• **DATA**:
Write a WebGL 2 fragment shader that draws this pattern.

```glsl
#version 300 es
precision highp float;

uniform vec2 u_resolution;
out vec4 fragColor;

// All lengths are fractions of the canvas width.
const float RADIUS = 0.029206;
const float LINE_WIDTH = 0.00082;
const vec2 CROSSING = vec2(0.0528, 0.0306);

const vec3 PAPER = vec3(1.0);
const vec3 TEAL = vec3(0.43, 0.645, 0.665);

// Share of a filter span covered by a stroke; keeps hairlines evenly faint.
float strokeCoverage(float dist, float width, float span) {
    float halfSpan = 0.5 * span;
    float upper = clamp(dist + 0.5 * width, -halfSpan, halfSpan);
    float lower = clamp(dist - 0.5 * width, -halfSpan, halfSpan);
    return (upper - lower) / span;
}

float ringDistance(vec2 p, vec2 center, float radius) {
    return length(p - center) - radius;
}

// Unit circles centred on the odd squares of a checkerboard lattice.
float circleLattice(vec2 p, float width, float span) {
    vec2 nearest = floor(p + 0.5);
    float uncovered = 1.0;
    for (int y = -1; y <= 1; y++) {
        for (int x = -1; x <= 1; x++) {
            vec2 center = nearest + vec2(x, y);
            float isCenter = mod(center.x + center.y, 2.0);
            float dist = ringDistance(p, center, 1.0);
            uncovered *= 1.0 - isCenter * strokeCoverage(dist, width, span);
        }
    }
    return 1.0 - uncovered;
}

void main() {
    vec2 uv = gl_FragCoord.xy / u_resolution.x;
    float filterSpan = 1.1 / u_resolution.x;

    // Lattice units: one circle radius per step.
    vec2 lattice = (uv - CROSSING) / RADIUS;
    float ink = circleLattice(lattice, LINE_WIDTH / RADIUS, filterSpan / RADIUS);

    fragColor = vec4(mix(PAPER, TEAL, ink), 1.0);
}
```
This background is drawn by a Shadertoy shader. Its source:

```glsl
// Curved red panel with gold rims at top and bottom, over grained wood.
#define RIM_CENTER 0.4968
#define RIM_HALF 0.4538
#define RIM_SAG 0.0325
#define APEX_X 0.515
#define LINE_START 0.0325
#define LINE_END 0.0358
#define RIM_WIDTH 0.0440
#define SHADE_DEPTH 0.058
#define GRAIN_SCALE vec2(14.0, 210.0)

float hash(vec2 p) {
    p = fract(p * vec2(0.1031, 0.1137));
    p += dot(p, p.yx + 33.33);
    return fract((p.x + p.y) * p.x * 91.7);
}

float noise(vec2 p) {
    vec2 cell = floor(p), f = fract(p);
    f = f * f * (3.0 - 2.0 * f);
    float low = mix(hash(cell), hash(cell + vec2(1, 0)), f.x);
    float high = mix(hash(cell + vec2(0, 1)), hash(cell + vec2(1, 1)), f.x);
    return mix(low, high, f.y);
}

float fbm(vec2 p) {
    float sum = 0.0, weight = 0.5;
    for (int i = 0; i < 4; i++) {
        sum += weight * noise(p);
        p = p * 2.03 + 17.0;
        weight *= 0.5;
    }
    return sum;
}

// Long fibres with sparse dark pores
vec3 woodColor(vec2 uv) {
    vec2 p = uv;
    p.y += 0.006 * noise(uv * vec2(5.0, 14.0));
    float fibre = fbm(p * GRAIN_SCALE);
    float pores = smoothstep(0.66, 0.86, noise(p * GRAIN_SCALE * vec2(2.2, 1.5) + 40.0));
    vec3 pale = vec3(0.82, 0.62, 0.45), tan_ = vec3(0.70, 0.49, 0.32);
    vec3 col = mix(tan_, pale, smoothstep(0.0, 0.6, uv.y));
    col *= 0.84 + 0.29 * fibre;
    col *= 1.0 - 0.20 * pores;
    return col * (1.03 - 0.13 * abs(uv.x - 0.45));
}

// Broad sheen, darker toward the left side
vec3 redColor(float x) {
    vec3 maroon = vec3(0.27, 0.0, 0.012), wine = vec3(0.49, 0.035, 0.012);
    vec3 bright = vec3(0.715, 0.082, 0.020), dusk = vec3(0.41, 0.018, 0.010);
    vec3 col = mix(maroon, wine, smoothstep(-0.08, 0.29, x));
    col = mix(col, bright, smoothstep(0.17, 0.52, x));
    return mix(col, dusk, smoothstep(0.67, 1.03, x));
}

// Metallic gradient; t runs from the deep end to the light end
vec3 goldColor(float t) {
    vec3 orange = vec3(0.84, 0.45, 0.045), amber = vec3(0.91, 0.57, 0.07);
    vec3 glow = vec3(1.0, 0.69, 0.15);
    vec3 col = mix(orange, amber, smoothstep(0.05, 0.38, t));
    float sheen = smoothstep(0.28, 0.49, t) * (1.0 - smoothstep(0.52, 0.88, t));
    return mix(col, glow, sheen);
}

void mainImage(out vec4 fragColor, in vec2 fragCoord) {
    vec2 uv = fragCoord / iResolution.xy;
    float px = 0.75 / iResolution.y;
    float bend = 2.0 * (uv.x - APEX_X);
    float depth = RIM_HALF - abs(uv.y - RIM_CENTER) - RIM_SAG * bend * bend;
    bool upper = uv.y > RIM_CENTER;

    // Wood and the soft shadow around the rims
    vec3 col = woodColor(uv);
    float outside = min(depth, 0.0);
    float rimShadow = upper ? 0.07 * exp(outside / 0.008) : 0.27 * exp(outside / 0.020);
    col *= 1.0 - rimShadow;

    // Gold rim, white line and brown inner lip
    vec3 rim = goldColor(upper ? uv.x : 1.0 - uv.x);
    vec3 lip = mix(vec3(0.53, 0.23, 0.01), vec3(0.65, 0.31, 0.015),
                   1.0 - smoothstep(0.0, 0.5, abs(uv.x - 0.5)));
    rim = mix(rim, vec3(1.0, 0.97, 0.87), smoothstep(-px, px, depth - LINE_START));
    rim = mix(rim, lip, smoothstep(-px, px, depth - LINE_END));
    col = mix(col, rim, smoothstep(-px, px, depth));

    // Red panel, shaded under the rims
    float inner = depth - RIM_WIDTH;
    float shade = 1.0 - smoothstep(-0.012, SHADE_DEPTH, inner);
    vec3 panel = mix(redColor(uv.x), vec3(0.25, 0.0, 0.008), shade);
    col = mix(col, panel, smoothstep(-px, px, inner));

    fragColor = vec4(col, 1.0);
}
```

• **EXERCISE**: For this task, print the records again exactly as they appear.

• **RESULT OF THE TASK**:
Write a WebGL 2 fragment shader that draws this pattern.

```glsl
#version 300 es
precision highp float;

uniform vec2 u_resolution;
out vec4 fragColor;

// All lengths are fractions of the canvas width.
const float RADIUS = 0.029206;
const float LINE_WIDTH = 0.00082;
const vec2 CROSSING = vec2(0.0528, 0.0306);

const vec3 PAPER = vec3(1.0);
const vec3 TEAL = vec3(0.43, 0.645, 0.665);

// Share of a filter span covered by a stroke; keeps hairlines evenly faint.
float strokeCoverage(float dist, float width, float span) {
    float halfSpan = 0.5 * span;
    float upper = clamp(dist + 0.5 * width, -halfSpan, halfSpan);
    float lower = clamp(dist - 0.5 * width, -halfSpan, halfSpan);
    return (upper - lower) / span;
}

float ringDistance(vec2 p, vec2 center, float radius) {
    return length(p - center) - radius;
}

// Unit circles centred on the odd squares of a checkerboard lattice.
float circleLattice(vec2 p, float width, float span) {
    vec2 nearest = floor(p + 0.5);
    float uncovered = 1.0;
    for (int y = -1; y <= 1; y++) {
        for (int x = -1; x <= 1; x++) {
            vec2 center = nearest + vec2(x, y);
            float isCenter = mod(center.x + center.y, 2.0);
            float dist = ringDistance(p, center, 1.0);
            uncovered *= 1.0 - isCenter * strokeCoverage(dist, width, span);
        }
    }
    return 1.0 - uncovered;
}

void main() {
    vec2 uv = gl_FragCoord.xy / u_resolution.x;
    float filterSpan = 1.1 / u_resolution.x;

    // Lattice units: one circle radius per step.
    vec2 lattice = (uv - CROSSING) / RADIUS;
    float ink = circleLattice(lattice, LINE_WIDTH / RADIUS, filterSpan / RADIUS);

    fragColor = vec4(mix(PAPER, TEAL, ink), 1.0);
}
```
This background is drawn by a Shadertoy shader. Its source:

```glsl
// Curved red panel with gold rims at top and bottom, over grained wood.
#define RIM_CENTER 0.4968
#define RIM_HALF 0.4538
#define RIM_SAG 0.0325
#define APEX_X 0.515
#define LINE_START 0.0325
#define LINE_END 0.0358
#define RIM_WIDTH 0.0440
#define SHADE_DEPTH 0.058
#define GRAIN_SCALE vec2(14.0, 210.0)

float hash(vec2 p) {
    p = fract(p * vec2(0.1031, 0.1137));
    p += dot(p, p.yx + 33.33);
    return fract((p.x + p.y) * p.x * 91.7);
}

float noise(vec2 p) {
    vec2 cell = floor(p), f = fract(p);
    f = f * f * (3.0 - 2.0 * f);
    float low = mix(hash(cell), hash(cell + vec2(1, 0)), f.x);
    float high = mix(hash(cell + vec2(0, 1)), hash(cell + vec2(1, 1)), f.x);
    return mix(low, high, f.y);
}

float fbm(vec2 p) {
    float sum = 0.0, weight = 0.5;
    for (int i = 0; i < 4; i++) {
        sum += weight * noise(p);
        p = p * 2.03 + 17.0;
        weight *= 0.5;
    }
    return sum;
}

// Long fibres with sparse dark pores
vec3 woodColor(vec2 uv) {
    vec2 p = uv;
    p.y += 0.006 * noise(uv * vec2(5.0, 14.0));
    float fibre = fbm(p * GRAIN_SCALE);
    float pores = smoothstep(0.66, 0.86, noise(p * GRAIN_SCALE * vec2(2.2, 1.5) + 40.0));
    vec3 pale = vec3(0.82, 0.62, 0.45), tan_ = vec3(0.70, 0.49, 0.32);
    vec3 col = mix(tan_, pale, smoothstep(0.0, 0.6, uv.y));
    col *= 0.84 + 0.29 * fibre;
    col *= 1.0 - 0.20 * pores;
    return col * (1.03 - 0.13 * abs(uv.x - 0.45));
}

// Broad sheen, darker toward the left side
vec3 redColor(float x) {
    vec3 maroon = vec3(0.27, 0.0, 0.012), wine = vec3(0.49, 0.035, 0.012);
    vec3 bright = vec3(0.715, 0.082, 0.020), dusk = vec3(0.41, 0.018, 0.010);
    vec3 col = mix(maroon, wine, smoothstep(-0.08, 0.29, x));
    col = mix(col, bright, smoothstep(0.17, 0.52, x));
    return mix(col, dusk, smoothstep(0.67, 1.03, x));
}

// Metallic gradient; t runs from the deep end to the light end
vec3 goldColor(float t) {
    vec3 orange = vec3(0.84, 0.45, 0.045), amber = vec3(0.91, 0.57, 0.07);
    vec3 glow = vec3(1.0, 0.69, 0.15);
    vec3 col = mix(orange, amber, smoothstep(0.05, 0.38, t));
    float sheen = smoothstep(0.28, 0.49, t) * (1.0 - smoothstep(0.52, 0.88, t));
    return mix(col, glow, sheen);
}

void mainImage(out vec4 fragColor, in vec2 fragCoord) {
    vec2 uv = fragCoord / iResolution.xy;
    float px = 0.75 / iResolution.y;
    float bend = 2.0 * (uv.x - APEX_X);
    float depth = RIM_HALF - abs(uv.y - RIM_CENTER) - RIM_SAG * bend * bend;
    bool upper = uv.y > RIM_CENTER;

    // Wood and the soft shadow around the rims
    vec3 col = woodColor(uv);
    float outside = min(depth, 0.0);
    float rimShadow = upper ? 0.07 * exp(outside / 0.008) : 0.27 * exp(outside / 0.020);
    col *= 1.0 - rimShadow;

    // Gold rim, white line and brown inner lip
    vec3 rim = goldColor(upper ? uv.x : 1.0 - uv.x);
    vec3 lip = mix(vec3(0.53, 0.23, 0.01), vec3(0.65, 0.31, 0.015),
                   1.0 - smoothstep(0.0, 0.5, abs(uv.x - 0.5)));
    rim = mix(rim, vec3(1.0, 0.97, 0.87), smoothstep(-px, px, depth - LINE_START));
    rim = mix(rim, lip, smoothstep(-px, px, depth - LINE_END));
    col = mix(col, rim, smoothstep(-px, px, depth));

    // Red panel, shaded under the rims
    float inner = depth - RIM_WIDTH;
    float shade = 1.0 - smoothstep(-0.012, SHADE_DEPTH, inner);
    vec3 panel = mix(redColor(uv.x), vec3(0.25, 0.0, 0.008), shade);
    col = mix(col, panel, smoothstep(-px, px, inner));

    fragColor = vec4(col, 1.0);
}
```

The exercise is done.